EXERCISE — Lines with the word "const" are the answer; copy each of them from the data below.

*** EXERCISE MATERIAL Section Begins ***

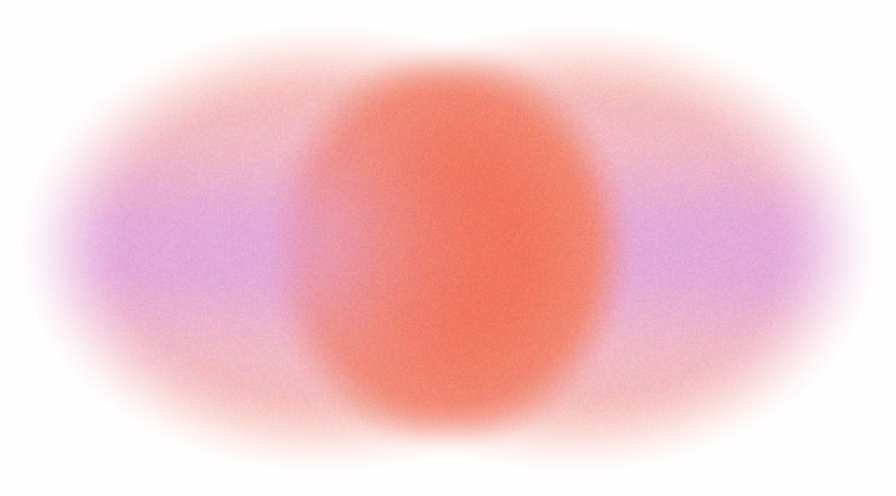
Write a Shadertoy shader that draws this background.

```glsl
// Two soft, overlapping ellipses banded from salmon to lilac, with a glowing
// coral disc where they cross. Each is a normalised ellipse distance turned
// into a blurred mask; a fine coloured grain covers the tinted area.

#define LOBE_OFFSET 0.253
#define LOBE_RADII vec2(0.599, 0.446)
#define LOBE_FADE vec2(0.65, 1.055)
#define DISC_RADII vec2(0.359, 0.394)
#define DISC_FADE vec2(0.76, 1.08)
#define BLOOM_CENTER vec2(-0.350, 0.015)
#define BLOOM_RADII vec2(0.230, 0.200)
#define GRAIN_ROWS 284.0
#define GRAIN_AMOUNT 0.050

const vec3 PAPER  = vec3(1.000, 0.998, 0.998);
const vec3 LILAC  = vec3(0.895, 0.665, 0.850);
const vec3 PINK   = vec3(0.945, 0.725, 0.775);
const vec3 SALMON = vec3(0.965, 0.745, 0.715);
const vec3 CORAL  = vec3(0.945, 0.460, 0.365);
const vec3 PEACH  = vec3(0.950, 0.560, 0.480);
const vec3 ORCHID = vec3(0.905, 0.610, 0.730);

// Sine-free hash: one cell to three values in 0..1
vec3 hash32(vec2 cell) {
    vec3 h = fract(cell.xyx * vec3(0.1031, 0.1030, 0.0973));
    h += dot(h, h.yxz + 33.33);
    return fract((h.xxy + h.yzz) * h.zyx);
}

// 1 inside the inner edge, falling smoothly to 0 at the outer edge
float softMask(float dist, vec2 fade) {
    return 1.0 - smoothstep(fade.x, fade.y, dist);
}

// Horizontal bands: lilac in the middle, then pink, then salmon
vec3 lobeColor(float height) {
    vec3 color = mix(LILAC, PINK, smoothstep(0.05, 0.52, height));
    return mix(color, SALMON, smoothstep(0.42, 0.85, height));
}

// Coral core, paler toward the rim, with an orchid bloom on the left
vec3 discColor(vec2 p, float dist) {
    vec3 color = mix(CORAL, PEACH, 0.8 * smoothstep(0.35, 0.95, dist));
    color = mix(color, PEACH, 0.6 * (1.0 - smoothstep(-0.30, 0.08, p.x)));
    vec2 b = (p - BLOOM_CENTER) / BLOOM_RADII;
    return mix(color, ORCHID, exp(-dot(b, b)));
}

void mainImage(out vec4 fragColor, in vec2 fragCoord) {
    // Centred coordinates, one unit per canvas height
    vec2 p = (fragCoord - 0.5 * iResolution.xy) / iResolution.y;

    // Mirroring in x gives the union of both lobes
    vec2 lobePos = vec2(abs(p.x) - LOBE_OFFSET, p.y) / LOBE_RADII;
    float lobes = softMask(length(lobePos), LOBE_FADE);
    vec3 color = mix(PAPER, lobeColor(abs(lobePos.y)), lobes);

    // Central disc
    float discDist = length(p / DISC_RADII);
    float disc = softMask(discDist, DISC_FADE);
    color = mix(color, discColor(p, discDist), disc);

    // Grain, fading out with the tint
    vec3 grain = hash32(floor(p * GRAIN_ROWS) + 1024.0) - 0.5;
    color += GRAIN_AMOUNT * grain * max(lobes, disc);

    fragColor = vec4(clamp(color, 0.0, 1.0), 1.0);
}
```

*** EXERCISE MATERIAL Section Ends ***

RESPONSE TO THIS EXERCISE —
const vec3 PAPER  = vec3(1.000, 0.998, 0.998);
const vec3 LILAC  = vec3(0.895, 0.665, 0.850);
const vec3 PINK   = vec3(0.945, 0.725, 0.775);
const vec3 SALMON = vec3(0.965, 0.745, 0.715);
const vec3 CORAL  = vec3(0.945, 0.460, 0.365);
const vec3 PEACH  = vec3(0.950, 0.560, 0.480);
const vec3 ORCHID = vec3(0.905, 0.610, 0.730);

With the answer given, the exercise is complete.